--- AVAILABLE DATA Enclosed Below ---

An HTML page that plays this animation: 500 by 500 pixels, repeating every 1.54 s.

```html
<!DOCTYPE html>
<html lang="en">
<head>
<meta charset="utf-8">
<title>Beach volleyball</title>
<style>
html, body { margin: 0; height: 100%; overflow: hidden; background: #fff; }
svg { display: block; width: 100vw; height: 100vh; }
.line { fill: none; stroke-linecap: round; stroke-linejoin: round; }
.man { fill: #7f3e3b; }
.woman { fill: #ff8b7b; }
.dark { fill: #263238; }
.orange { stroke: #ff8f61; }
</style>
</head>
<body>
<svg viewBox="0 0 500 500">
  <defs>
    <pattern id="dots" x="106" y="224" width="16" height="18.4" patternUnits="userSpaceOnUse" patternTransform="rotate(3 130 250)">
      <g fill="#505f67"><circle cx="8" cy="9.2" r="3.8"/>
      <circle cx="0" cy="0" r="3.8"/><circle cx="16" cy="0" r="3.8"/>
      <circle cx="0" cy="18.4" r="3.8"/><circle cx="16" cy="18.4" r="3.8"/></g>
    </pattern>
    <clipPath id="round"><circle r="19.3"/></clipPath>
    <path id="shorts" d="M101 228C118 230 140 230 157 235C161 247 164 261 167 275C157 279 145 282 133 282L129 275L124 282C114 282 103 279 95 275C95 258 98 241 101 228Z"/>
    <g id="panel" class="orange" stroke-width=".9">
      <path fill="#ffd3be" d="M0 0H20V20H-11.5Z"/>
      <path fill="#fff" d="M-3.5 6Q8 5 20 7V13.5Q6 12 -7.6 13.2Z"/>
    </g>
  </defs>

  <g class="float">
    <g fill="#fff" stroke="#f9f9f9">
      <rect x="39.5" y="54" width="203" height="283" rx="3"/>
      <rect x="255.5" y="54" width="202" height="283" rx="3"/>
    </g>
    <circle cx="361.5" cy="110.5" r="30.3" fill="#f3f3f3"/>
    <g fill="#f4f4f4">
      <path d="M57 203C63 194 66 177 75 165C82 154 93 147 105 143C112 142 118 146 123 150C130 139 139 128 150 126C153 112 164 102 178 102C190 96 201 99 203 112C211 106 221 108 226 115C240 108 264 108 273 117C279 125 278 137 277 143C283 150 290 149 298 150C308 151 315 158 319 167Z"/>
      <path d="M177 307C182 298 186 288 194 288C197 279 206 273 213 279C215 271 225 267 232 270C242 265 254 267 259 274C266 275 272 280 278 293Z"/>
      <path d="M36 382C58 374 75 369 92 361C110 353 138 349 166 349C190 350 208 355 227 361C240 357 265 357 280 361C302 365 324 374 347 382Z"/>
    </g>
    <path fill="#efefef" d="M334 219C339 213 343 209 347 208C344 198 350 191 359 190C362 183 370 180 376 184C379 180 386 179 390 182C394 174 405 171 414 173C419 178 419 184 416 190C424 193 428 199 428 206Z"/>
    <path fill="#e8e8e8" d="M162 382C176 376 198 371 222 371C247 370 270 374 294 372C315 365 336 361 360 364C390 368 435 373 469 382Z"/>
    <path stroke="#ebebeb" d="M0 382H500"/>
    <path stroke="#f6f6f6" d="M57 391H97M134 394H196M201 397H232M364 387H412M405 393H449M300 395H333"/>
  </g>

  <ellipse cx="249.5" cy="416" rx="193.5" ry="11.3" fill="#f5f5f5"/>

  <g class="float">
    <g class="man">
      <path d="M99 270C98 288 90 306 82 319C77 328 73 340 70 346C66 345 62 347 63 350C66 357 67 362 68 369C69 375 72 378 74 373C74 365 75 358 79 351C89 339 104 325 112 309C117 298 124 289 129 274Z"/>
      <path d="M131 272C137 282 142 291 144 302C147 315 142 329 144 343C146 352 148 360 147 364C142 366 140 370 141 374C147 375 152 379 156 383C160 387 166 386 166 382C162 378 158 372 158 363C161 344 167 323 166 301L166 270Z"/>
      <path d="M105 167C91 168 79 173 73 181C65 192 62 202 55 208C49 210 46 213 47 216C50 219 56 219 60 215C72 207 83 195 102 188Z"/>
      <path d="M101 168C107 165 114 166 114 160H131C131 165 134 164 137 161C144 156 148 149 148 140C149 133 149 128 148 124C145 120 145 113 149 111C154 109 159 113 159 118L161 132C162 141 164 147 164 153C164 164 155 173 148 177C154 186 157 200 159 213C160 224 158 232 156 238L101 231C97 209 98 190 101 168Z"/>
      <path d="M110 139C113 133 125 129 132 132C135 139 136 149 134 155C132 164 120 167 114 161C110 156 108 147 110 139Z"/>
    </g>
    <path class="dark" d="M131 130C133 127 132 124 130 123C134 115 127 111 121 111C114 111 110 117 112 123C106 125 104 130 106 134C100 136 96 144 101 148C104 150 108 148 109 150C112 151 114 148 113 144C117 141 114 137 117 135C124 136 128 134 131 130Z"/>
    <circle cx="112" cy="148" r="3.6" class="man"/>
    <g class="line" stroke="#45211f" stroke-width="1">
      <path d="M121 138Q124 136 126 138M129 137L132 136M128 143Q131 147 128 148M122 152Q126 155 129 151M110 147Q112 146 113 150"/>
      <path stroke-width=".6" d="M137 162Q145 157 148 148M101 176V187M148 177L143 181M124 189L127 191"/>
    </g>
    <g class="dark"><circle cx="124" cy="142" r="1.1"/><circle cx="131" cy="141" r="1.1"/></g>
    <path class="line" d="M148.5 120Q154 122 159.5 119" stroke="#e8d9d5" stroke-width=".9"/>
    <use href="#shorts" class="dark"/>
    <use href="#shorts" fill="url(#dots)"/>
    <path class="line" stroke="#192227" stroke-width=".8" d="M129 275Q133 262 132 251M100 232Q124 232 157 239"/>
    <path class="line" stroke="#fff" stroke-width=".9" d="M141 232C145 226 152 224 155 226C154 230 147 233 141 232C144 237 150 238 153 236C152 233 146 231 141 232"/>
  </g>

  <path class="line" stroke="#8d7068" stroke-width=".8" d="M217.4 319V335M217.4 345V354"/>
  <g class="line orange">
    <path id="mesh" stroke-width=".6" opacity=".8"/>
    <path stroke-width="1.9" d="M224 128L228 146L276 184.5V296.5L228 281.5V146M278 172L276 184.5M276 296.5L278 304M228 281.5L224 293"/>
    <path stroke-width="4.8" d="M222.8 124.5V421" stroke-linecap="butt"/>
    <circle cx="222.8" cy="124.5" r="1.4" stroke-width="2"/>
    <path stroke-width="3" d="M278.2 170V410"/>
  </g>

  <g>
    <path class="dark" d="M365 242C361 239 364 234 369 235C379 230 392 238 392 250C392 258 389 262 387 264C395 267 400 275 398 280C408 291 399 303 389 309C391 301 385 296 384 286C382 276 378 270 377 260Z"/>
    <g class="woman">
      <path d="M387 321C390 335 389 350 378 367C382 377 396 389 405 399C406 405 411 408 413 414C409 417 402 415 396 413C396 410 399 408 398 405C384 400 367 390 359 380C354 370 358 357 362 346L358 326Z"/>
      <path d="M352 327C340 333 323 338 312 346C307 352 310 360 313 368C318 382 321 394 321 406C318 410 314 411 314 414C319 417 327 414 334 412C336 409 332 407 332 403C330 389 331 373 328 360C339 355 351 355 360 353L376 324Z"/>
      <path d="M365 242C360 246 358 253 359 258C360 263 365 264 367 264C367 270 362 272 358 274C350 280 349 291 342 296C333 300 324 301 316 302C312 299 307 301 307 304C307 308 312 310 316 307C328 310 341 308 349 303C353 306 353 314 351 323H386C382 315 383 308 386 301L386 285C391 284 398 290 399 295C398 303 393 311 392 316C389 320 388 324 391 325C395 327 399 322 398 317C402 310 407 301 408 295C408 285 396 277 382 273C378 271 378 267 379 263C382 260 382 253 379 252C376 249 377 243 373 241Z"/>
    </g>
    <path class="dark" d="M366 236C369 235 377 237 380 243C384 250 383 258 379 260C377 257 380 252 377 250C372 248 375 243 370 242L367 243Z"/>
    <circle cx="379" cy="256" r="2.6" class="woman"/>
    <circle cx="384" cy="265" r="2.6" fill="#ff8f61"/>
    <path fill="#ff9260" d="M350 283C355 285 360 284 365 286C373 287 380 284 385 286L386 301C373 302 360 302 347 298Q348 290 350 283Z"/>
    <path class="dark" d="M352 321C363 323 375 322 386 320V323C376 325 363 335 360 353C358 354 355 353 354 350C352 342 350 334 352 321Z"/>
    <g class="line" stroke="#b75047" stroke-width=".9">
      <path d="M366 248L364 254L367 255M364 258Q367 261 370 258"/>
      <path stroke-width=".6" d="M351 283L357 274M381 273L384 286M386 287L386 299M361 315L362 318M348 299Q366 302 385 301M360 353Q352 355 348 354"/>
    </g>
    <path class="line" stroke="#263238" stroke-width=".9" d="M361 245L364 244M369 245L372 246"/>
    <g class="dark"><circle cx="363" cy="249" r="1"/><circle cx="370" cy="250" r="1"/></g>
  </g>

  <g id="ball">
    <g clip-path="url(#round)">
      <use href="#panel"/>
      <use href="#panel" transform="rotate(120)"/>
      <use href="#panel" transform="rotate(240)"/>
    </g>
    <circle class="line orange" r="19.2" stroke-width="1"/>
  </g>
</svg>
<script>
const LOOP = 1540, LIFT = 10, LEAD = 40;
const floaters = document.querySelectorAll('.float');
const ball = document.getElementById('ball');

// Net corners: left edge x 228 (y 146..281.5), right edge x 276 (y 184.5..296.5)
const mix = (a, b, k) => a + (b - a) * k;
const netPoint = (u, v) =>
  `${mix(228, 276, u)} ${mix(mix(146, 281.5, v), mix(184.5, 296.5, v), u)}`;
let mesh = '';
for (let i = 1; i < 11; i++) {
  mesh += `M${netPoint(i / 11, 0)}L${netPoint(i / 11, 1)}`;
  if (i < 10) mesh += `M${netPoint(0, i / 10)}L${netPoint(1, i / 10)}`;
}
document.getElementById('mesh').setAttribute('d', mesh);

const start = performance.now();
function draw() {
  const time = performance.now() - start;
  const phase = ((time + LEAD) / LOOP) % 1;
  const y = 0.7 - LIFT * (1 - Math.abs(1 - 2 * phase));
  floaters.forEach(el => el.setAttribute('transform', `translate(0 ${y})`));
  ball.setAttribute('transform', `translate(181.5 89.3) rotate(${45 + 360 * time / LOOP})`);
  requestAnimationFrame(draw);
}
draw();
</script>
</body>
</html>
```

--- End of Enclosed AVAILABLE DATA ---
--- AVAILABLE DATA Enclosed Below ---

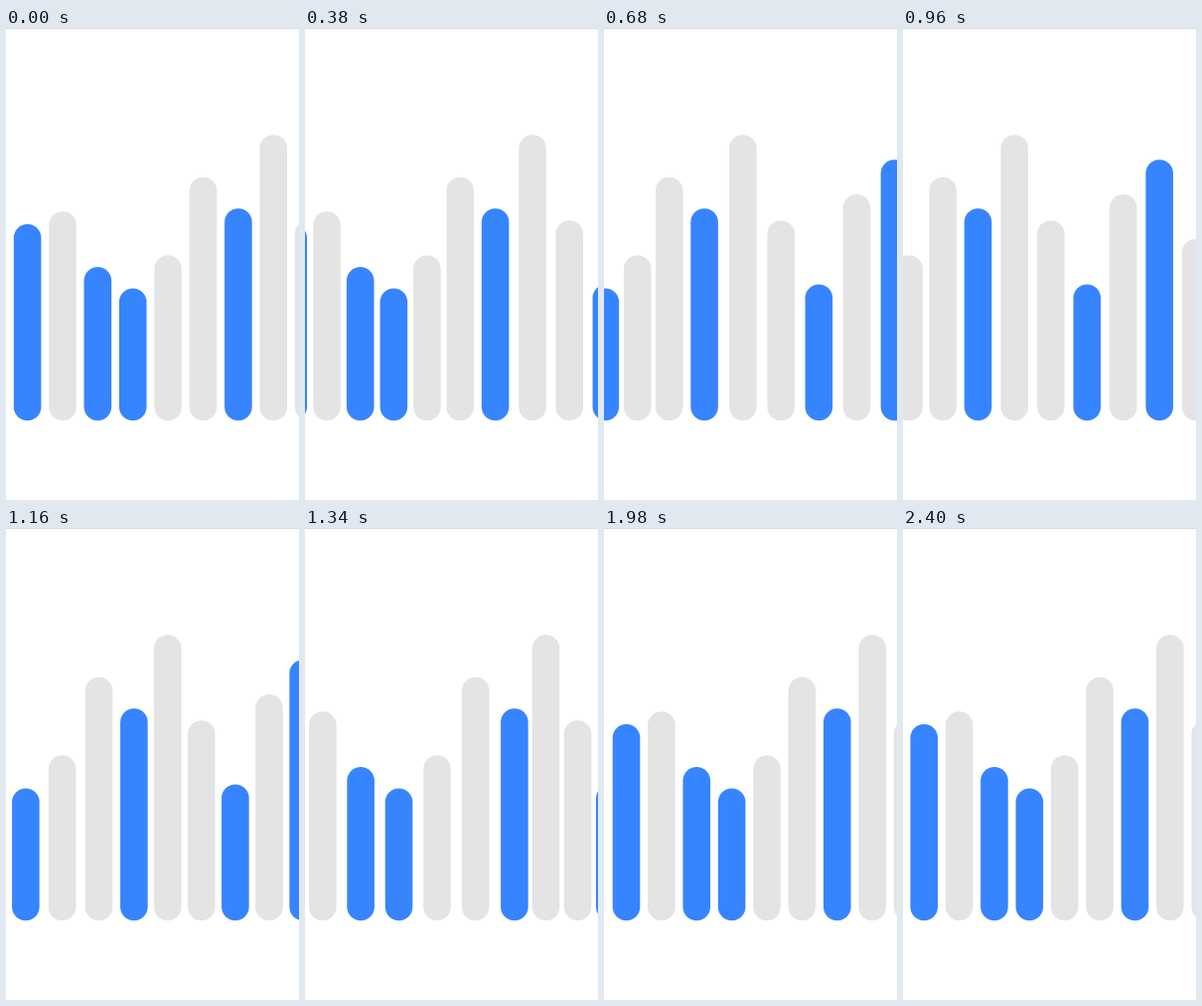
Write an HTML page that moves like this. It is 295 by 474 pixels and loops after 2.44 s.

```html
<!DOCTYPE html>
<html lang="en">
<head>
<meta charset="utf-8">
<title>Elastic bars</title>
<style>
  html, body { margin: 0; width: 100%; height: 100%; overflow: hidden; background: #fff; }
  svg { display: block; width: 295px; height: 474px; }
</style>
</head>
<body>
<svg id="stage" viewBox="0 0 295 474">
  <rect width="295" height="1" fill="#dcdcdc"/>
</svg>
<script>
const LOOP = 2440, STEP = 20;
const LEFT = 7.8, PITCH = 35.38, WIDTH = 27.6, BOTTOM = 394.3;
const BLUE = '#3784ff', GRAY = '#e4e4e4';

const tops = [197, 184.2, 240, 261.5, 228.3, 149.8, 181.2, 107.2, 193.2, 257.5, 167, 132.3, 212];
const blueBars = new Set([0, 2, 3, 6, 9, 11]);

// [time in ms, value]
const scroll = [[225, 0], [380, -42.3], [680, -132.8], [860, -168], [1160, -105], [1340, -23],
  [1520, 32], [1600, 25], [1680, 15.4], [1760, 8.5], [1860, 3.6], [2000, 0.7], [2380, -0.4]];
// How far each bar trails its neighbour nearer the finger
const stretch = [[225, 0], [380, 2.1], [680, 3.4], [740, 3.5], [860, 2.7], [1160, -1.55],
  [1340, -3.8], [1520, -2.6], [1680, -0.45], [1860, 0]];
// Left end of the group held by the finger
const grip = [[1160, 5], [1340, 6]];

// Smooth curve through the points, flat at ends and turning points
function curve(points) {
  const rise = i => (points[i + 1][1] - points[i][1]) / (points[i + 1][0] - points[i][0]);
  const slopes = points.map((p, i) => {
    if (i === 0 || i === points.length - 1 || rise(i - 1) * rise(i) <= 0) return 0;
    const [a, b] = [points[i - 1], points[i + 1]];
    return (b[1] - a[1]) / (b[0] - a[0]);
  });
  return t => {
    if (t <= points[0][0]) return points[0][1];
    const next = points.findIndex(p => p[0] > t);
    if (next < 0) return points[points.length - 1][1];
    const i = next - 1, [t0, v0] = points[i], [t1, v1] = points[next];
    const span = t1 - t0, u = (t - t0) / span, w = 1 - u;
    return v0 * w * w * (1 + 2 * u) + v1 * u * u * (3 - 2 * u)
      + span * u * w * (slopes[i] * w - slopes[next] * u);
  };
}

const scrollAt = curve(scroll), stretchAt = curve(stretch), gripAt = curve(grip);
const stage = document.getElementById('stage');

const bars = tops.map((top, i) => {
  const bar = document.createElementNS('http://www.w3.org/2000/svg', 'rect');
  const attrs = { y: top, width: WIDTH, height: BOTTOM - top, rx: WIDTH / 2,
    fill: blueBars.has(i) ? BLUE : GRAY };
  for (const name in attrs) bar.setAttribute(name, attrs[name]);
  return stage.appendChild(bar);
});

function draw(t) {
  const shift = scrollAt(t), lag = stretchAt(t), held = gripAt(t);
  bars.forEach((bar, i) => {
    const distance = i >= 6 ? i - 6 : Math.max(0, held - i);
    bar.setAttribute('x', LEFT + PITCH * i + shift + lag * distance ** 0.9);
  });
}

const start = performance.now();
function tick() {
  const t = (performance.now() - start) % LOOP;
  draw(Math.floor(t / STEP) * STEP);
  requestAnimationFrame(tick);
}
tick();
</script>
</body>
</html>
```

--- End of Enclosed AVAILABLE DATA ---

[WHAT TO PRODUCE]
Go through the entries and copy every line with "PITCH".

[RESULT FOR THIS EXERCISE]
const LEFT = 7.8, PITCH = 35.38, WIDTH = 27.6, BOTTOM = 394.3;
    bar.setAttribute('x', LEFT + PITCH * i + shift + lag * distance ** 0.9);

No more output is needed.